Professor Zhang Jian, Dean of the School of English and International Studies (SEIS), spoke on behalf of the School, which has recently been designated by China’s Ministry of Education to establish a Tongan language program, to thank the Ambassador for the generous support that the Embassy had provided for building the program. He observed that Tongan was the first non-English language and the first of four South Pacific languages (the other three are Maori, Fijian and Samoan) to be ever taught at SEIS. The School has also planned to, according to Zhang, build up more courses in the Tongan language and culture as well as courses on South Pacific studies. He had great expectations for the success of the Tongan program and hoped it would pave way for the other South Pacific language programs.
Starting from September 2017, Tongan has been taught as a third foreign language to BFSU students, including both undergraduates and postgraduates. In the fall semester, two juniors from SEIS of BFSU, have chosen this course for credit and a few students from other schools and departments have also audited the class out of interest. Ms. Langi Finefeuiaki, a first-year M.A. student studying at a university in Beijing, is now teaching the class and she is very pleased at the fast progress the Chinese students have made. “I feel thrilled at the opportunity of making history and would like to encourage more teachers from Tonga to join the program,” Finefeuiaki said.

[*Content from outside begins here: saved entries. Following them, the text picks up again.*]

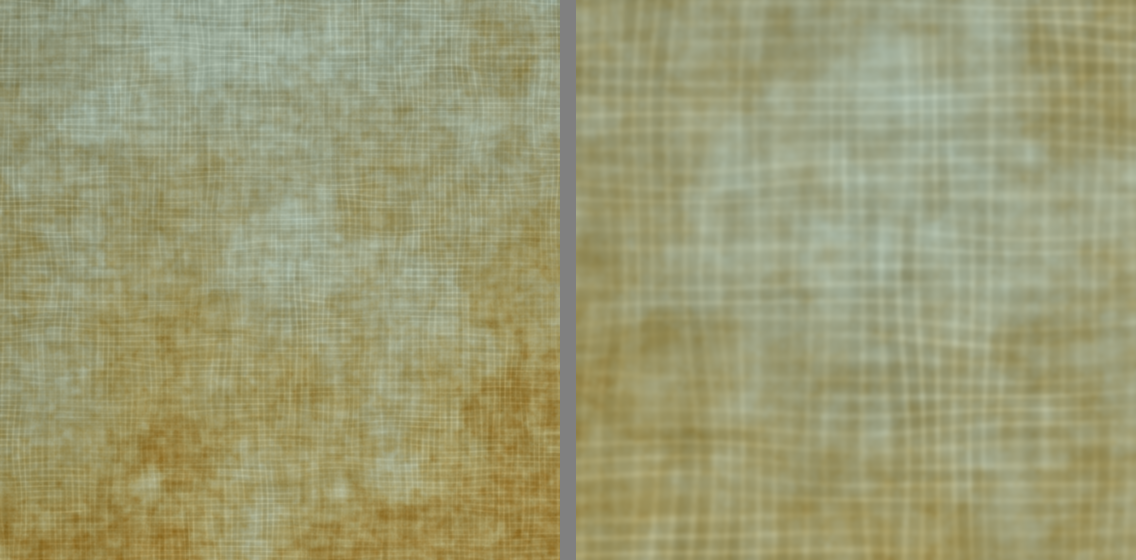
Left: the whole. Right: its middle third, enlarged.
Write a Shadertoy shader that draws this texture.

```glsl
// Aged woven canvas: blue-grey cloth stained ochre toward the bottom, with pale worn patches.

const float THREADS      = 96.0;  // threads across the canvas
const float WEAVE_DEPTH  = 0.050; // brightness of threads over the gaps
const float STREAK_DEPTH = 0.050; // uneven brightness along threads
const float GRAIN_DEPTH  = 0.100; // fine mottling
const float STAIN_AMOUNT = 0.66;  // strength of the broad stains
const float WORN_COOLING = 0.22;  // how far worn patches lose the stain
const float WORN_LIGHT   = 0.040; // how much worn patches brighten
const float TAU          = 6.2831853;

const vec3 BLUE_GREY = vec3(0.580, 0.640, 0.570);
const vec3 SAGE      = vec3(0.600, 0.615, 0.490);
const vec3 STRAW     = vec3(0.632, 0.588, 0.370);
const vec3 OCHRE     = vec3(0.625, 0.495, 0.215);

float hash(vec2 p) {
    vec3 q = fract(p.xyx * 0.1031);
    q += dot(q, q.yzx + 33.33);
    return fract((q.x + q.y) * q.z);
}

float noise(vec2 p) {
    vec2 cell = floor(p);
    vec2 f = fract(p);
    f = f * f * (3.0 - 2.0 * f);
    float low  = mix(hash(cell), hash(cell + vec2(1, 0)), f.x);
    float high = mix(hash(cell + vec2(0, 1)), hash(cell + vec2(1, 1)), f.x);
    return mix(low, high, f.y);
}

// Layered noise, normalised to 0..1; each octave is turned to hide the lattice.
float fbm(vec2 p, int octaves) {
    float sum = 0.0, total = 0.0, weight = 0.5;
    for (int i = 0; i < octaves; i++) {
        sum += weight * noise(p);
        total += weight;
        weight *= 0.55;
        p = mat2(0.8, 0.6, -0.6, 0.8) * p * 2.03 + 17.3;
    }
    return sum / total;
}

// Colour of the cloth from unstained (0) to heavily stained (1).
vec3 stainColour(float warmth) {
    float t = clamp(warmth, 0.0, 1.0) * 3.0;
    vec3 c = mix(BLUE_GREY, SAGE, clamp(t, 0.0, 1.0));
    c = mix(c, STRAW, clamp(t - 1.0, 0.0, 1.0));
    return mix(c, OCHRE, clamp(t - 2.0, 0.0, 1.0));
}

// Thin pale threads crossing both ways, each fading in and out along its length.
float weave(vec2 uv) {
    vec2 wobble = vec2(noise(uv * vec2(34.0, 10.0)), noise(uv * vec2(10.0, 34.0) + 40.0));
    vec2 thread = 0.5 + 0.5 * cos(TAU * (uv * THREADS + 0.9 * wobble));
    vec2 strength = vec2(noise(uv * vec2(THREADS * 0.7, 16.0) + 9.0),
                         noise(uv * vec2(16.0, THREADS * 0.7) + 87.0));
    vec2 line = (thread * thread - 0.375) * mix(vec2(0.25), vec2(1.4), strength);
    return line.x + line.y;
}

// Long soft streaks that follow single threads in both directions.
float streaks(vec2 uv) {
    float upright = noise(uv * vec2(THREADS, 15.0) + 5.0);
    float level   = noise(uv * vec2(15.0, THREADS) + 71.0);
    return upright + level - 1.0;
}

void mainImage(out vec4 fragColor, in vec2 fragCoord) {
    vec2 uv = fragCoord / iResolution.xy;

    // Broad stains, worn patches and fine mottling
    float stain = fbm(uv * 4.6 + 3.7, 5) - 0.5;
    float worn  = smoothstep(0.50, 0.76, fbm(uv * vec2(7.0, 7.6) + 52.0, 5));
    float grain = fbm(uv * 66.0 + 11.0, 3) - 0.5;
    float cloth = streaks(uv);

    // Stain deepens downward and slightly to the right
    float warmth = 0.80 - 0.62 * uv.y + 0.12 * (uv.x - 0.5);
    warmth += STAIN_AMOUNT * stain - WORN_COOLING * worn;
    warmth -= 0.36 * grain + 0.05 * cloth;

    // Light and shade of the cloth
    float weaveFade = mix(0.5, 1.2, noise(uv * 9.0 + 23.0));
    float light = WEAVE_DEPTH * weaveFade * weave(uv);
    light += STREAK_DEPTH * cloth + GRAIN_DEPTH * grain;
    light += WORN_LIGHT * (worn - 0.25) - 0.07 * stain;
    light -= 0.025 * (1.0 - smoothstep(0.0, 0.35, uv.x)) - 0.004;

    fragColor = vec4(clamp(stainColour(warmth) + light, 0.0, 1.0), 1.0);
}
```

The ceremony was hosted by Professor Wang Wenli, the course coordinator based at the SEIS.